--- Your assignment ---
Repeat every entry below exactly.

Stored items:
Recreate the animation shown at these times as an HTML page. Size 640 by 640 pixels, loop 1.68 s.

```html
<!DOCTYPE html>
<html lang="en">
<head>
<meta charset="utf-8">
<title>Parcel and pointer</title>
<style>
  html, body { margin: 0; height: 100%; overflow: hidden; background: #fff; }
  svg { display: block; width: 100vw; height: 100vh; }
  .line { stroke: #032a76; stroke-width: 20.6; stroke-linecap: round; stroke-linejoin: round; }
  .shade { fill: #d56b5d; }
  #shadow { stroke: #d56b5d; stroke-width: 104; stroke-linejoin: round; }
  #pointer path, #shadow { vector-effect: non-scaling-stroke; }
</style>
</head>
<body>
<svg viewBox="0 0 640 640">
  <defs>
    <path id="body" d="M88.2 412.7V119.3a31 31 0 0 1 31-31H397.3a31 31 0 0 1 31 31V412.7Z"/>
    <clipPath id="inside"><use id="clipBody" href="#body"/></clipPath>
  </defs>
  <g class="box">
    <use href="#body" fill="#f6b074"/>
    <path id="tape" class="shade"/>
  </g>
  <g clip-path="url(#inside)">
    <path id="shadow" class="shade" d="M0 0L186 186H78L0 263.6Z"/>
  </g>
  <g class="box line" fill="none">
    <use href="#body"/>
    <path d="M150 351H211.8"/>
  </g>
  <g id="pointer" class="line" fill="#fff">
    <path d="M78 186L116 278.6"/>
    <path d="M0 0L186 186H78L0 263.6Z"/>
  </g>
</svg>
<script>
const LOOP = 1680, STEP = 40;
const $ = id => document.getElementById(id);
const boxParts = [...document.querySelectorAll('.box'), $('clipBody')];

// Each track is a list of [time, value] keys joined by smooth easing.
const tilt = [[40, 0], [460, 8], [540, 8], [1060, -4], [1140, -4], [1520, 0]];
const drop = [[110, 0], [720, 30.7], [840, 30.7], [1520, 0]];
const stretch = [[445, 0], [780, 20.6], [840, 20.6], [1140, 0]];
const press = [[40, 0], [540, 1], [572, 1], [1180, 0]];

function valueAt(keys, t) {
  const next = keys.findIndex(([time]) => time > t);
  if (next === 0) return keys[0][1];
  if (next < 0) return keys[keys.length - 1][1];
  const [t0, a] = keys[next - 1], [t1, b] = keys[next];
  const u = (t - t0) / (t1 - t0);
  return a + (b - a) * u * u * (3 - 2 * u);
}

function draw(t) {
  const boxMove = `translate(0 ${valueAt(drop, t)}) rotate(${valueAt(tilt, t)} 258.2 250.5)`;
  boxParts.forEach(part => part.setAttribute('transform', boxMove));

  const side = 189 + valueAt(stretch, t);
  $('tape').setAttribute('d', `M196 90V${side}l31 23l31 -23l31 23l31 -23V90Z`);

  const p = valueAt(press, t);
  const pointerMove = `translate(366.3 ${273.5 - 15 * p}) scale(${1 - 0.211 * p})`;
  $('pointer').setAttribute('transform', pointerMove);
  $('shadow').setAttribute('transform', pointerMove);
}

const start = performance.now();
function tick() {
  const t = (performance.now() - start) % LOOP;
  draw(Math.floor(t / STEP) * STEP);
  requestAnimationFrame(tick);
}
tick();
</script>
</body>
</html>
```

--- Solution to the exercise ---
Recreate the animation shown at these times as an HTML page. Size 640 by 640 pixels, loop 1.68 s.

```html
<!DOCTYPE html>
<html lang="en">
<head>
<meta charset="utf-8">
<title>Parcel and pointer</title>
<style>
  html, body { margin: 0; height: 100%; overflow: hidden; background: #fff; }
  svg { display: block; width: 100vw; height: 100vh; }
  .line { stroke: #032a76; stroke-width: 20.6; stroke-linecap: round; stroke-linejoin: round; }
  .shade { fill: #d56b5d; }
  #shadow { stroke: #d56b5d; stroke-width: 104; stroke-linejoin: round; }
  #pointer path, #shadow { vector-effect: non-scaling-stroke; }
</style>
</head>
<body>
<svg viewBox="0 0 640 640">
  <defs>
    <path id="body" d="M88.2 412.7V119.3a31 31 0 0 1 31-31H397.3a31 31 0 0 1 31 31V412.7Z"/>
    <clipPath id="inside"><use id="clipBody" href="#body"/></clipPath>
  </defs>
  <g class="box">
    <use href="#body" fill="#f6b074"/>
    <path id="tape" class="shade"/>
  </g>
  <g clip-path="url(#inside)">
    <path id="shadow" class="shade" d="M0 0L186 186H78L0 263.6Z"/>
  </g>
  <g class="box line" fill="none">
    <use href="#body"/>
    <path d="M150 351H211.8"/>
  </g>
  <g id="pointer" class="line" fill="#fff">
    <path d="M78 186L116 278.6"/>
    <path d="M0 0L186 186H78L0 263.6Z"/>
  </g>
</svg>
<script>
const LOOP = 1680, STEP = 40;
const $ = id => document.getElementById(id);
const boxParts = [...document.querySelectorAll('.box'), $('clipBody')];

// Each track is a list of [time, value] keys joined by smooth easing.
const tilt = [[40, 0], [460, 8], [540, 8], [1060, -4], [1140, -4], [1520, 0]];
const drop = [[110, 0], [720, 30.7], [840, 30.7], [1520, 0]];
const stretch = [[445, 0], [780, 20.6], [840, 20.6], [1140, 0]];
const press = [[40, 0], [540, 1], [572, 1], [1180, 0]];

function valueAt(keys, t) {
  const next = keys.findIndex(([time]) => time > t);
  if (next === 0) return keys[0][1];
  if (next < 0) return keys[keys.length - 1][1];
  const [t0, a] = keys[next - 1], [t1, b] = keys[next];
  const u = (t - t0) / (t1 - t0);
  return a + (b - a) * u * u * (3 - 2 * u);
}

function draw(t) {
  const boxMove = `translate(0 ${valueAt(drop, t)}) rotate(${valueAt(tilt, t)} 258.2 250.5)`;
  boxParts.forEach(part => part.setAttribute('transform', boxMove));

  const side = 189 + valueAt(stretch, t);
  $('tape').setAttribute('d', `M196 90V${side}l31 23l31 -23l31 23l31 -23V90Z`);

  const p = valueAt(press, t);
  const pointerMove = `translate(366.3 ${273.5 - 15 * p}) scale(${1 - 0.211 * p})`;
  $('pointer').setAttribute('transform', pointerMove);
  $('shadow').setAttribute('transform', pointerMove);
}

const start = performance.now();
function tick() {
  const t = (performance.now() - start) % LOOP;
  draw(Math.floor(t / STEP) * STEP);
  requestAnimationFrame(tick);
}
tick();
</script>
</body>
</html>
```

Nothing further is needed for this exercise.